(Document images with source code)
[Start of section]
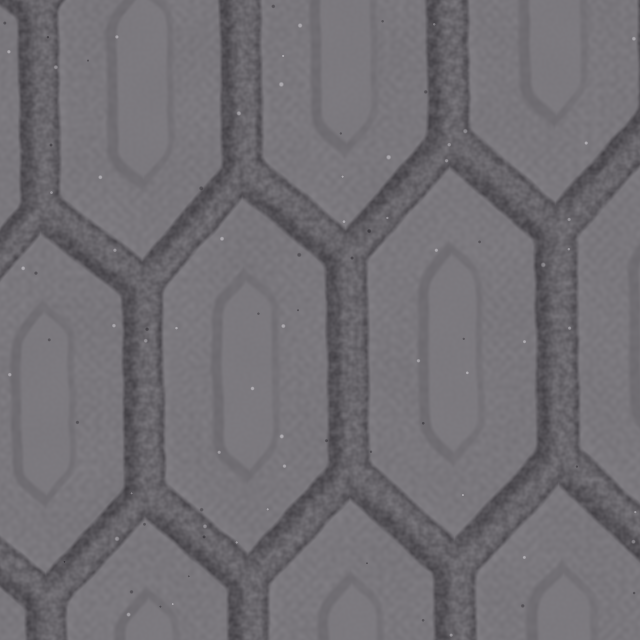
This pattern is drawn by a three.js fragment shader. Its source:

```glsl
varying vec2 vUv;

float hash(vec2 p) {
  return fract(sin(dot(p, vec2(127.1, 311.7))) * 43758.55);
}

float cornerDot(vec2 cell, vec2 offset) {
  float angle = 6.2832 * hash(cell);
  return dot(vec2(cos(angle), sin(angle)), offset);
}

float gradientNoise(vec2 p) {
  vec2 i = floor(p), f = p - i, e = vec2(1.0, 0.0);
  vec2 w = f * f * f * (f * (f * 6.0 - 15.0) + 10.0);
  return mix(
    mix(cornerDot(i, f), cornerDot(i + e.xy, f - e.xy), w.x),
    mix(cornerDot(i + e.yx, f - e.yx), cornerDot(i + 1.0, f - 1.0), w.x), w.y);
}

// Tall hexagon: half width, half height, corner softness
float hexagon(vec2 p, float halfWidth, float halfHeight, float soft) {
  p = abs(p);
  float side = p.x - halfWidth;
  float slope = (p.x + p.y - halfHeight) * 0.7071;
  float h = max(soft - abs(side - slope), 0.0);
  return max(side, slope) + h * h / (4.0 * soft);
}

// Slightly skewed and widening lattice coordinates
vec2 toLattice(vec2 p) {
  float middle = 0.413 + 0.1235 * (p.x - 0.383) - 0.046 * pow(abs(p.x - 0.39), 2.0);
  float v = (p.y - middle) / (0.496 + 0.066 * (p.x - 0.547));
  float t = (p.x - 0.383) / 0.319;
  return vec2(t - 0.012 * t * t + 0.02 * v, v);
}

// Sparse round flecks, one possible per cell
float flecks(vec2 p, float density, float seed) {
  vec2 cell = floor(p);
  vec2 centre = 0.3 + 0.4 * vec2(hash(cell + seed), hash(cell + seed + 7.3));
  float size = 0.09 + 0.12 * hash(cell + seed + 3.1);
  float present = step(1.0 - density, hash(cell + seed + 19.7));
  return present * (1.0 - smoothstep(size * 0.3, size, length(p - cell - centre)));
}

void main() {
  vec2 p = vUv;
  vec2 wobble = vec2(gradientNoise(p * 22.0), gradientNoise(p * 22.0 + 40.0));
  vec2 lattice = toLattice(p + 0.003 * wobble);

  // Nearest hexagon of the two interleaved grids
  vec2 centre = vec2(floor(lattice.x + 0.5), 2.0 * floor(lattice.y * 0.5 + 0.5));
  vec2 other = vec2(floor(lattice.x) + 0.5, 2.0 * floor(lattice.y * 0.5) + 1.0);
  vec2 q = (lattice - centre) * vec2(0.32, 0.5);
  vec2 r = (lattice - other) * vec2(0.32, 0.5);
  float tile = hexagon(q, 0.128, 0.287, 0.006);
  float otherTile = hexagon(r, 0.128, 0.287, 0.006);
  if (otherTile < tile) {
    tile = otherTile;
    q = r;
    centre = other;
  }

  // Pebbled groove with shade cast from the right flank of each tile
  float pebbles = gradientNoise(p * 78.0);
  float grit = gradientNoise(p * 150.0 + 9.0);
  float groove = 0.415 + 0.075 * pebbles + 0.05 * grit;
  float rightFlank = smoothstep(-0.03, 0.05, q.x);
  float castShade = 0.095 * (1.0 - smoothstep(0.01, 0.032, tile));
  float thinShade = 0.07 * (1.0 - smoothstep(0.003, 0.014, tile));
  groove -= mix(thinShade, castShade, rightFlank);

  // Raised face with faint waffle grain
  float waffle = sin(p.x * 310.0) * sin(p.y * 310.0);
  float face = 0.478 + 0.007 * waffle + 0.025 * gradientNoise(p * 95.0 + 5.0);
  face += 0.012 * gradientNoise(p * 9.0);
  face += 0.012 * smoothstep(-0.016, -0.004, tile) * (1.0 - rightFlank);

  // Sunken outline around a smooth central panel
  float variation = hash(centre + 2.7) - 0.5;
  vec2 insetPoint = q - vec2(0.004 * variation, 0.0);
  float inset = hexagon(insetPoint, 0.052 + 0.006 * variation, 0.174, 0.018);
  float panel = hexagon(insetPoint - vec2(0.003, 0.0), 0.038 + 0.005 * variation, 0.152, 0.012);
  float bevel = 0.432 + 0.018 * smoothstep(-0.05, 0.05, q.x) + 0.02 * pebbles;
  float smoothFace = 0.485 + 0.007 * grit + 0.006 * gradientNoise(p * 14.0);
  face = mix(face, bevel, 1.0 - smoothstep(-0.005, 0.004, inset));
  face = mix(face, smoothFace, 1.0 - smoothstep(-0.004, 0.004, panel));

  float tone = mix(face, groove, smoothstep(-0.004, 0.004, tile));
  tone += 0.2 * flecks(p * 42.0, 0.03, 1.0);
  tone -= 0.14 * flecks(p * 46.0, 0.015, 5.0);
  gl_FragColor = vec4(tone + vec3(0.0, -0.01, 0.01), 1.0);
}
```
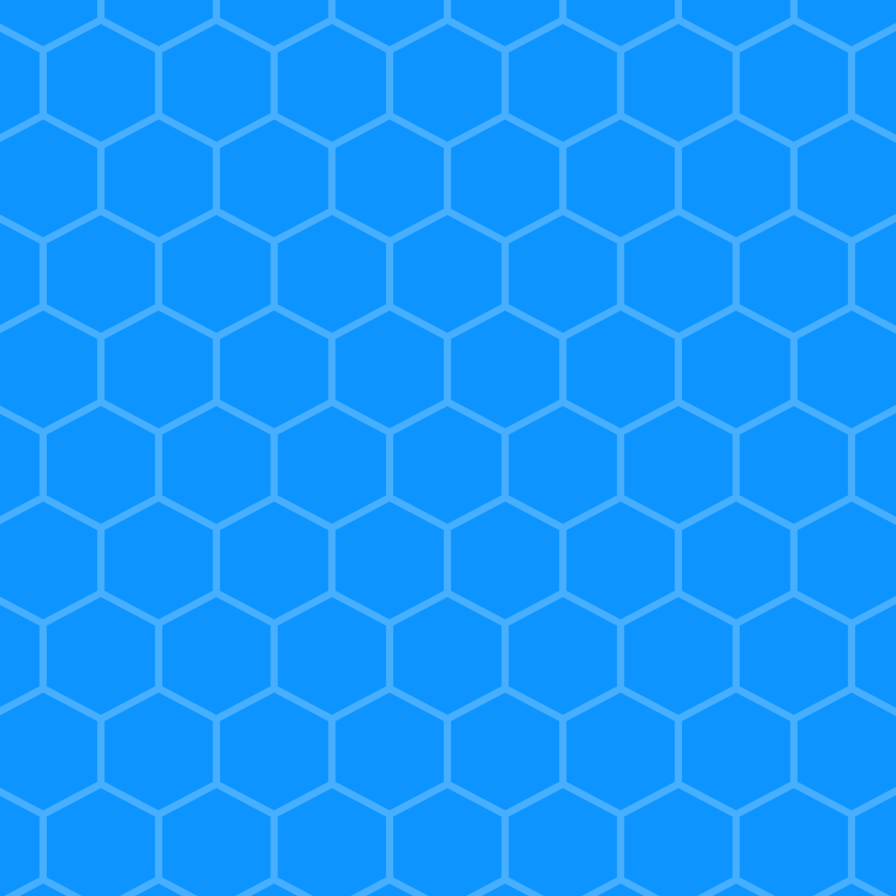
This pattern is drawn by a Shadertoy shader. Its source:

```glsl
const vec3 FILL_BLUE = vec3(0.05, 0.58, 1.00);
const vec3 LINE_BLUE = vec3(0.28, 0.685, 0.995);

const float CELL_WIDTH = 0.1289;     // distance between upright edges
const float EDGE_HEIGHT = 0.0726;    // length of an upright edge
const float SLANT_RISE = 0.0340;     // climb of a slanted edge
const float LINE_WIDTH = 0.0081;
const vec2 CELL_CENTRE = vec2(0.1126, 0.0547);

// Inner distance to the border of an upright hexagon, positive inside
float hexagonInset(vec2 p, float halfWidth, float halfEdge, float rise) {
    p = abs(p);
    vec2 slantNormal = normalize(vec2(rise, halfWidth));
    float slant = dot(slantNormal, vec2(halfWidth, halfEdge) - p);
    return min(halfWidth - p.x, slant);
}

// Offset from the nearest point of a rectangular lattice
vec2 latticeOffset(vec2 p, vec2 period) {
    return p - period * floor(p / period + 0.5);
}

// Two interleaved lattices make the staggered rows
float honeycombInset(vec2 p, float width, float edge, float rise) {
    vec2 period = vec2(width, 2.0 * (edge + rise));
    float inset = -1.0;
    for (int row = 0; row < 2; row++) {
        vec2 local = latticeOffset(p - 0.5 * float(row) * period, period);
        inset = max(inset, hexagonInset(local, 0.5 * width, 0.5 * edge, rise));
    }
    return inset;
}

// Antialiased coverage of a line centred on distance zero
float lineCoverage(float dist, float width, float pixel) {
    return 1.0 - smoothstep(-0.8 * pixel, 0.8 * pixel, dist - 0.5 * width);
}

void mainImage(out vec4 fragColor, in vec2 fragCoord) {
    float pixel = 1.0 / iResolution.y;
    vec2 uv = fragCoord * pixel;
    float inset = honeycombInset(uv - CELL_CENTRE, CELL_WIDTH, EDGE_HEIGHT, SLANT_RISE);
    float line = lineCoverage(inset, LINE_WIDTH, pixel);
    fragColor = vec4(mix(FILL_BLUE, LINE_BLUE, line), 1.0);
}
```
[End of section]
§ WHAT THE EXERCISE ASKS:
Your reply should be a single number: how many lines in the entries above hold the string "grit".

§ TASK RESULT:
3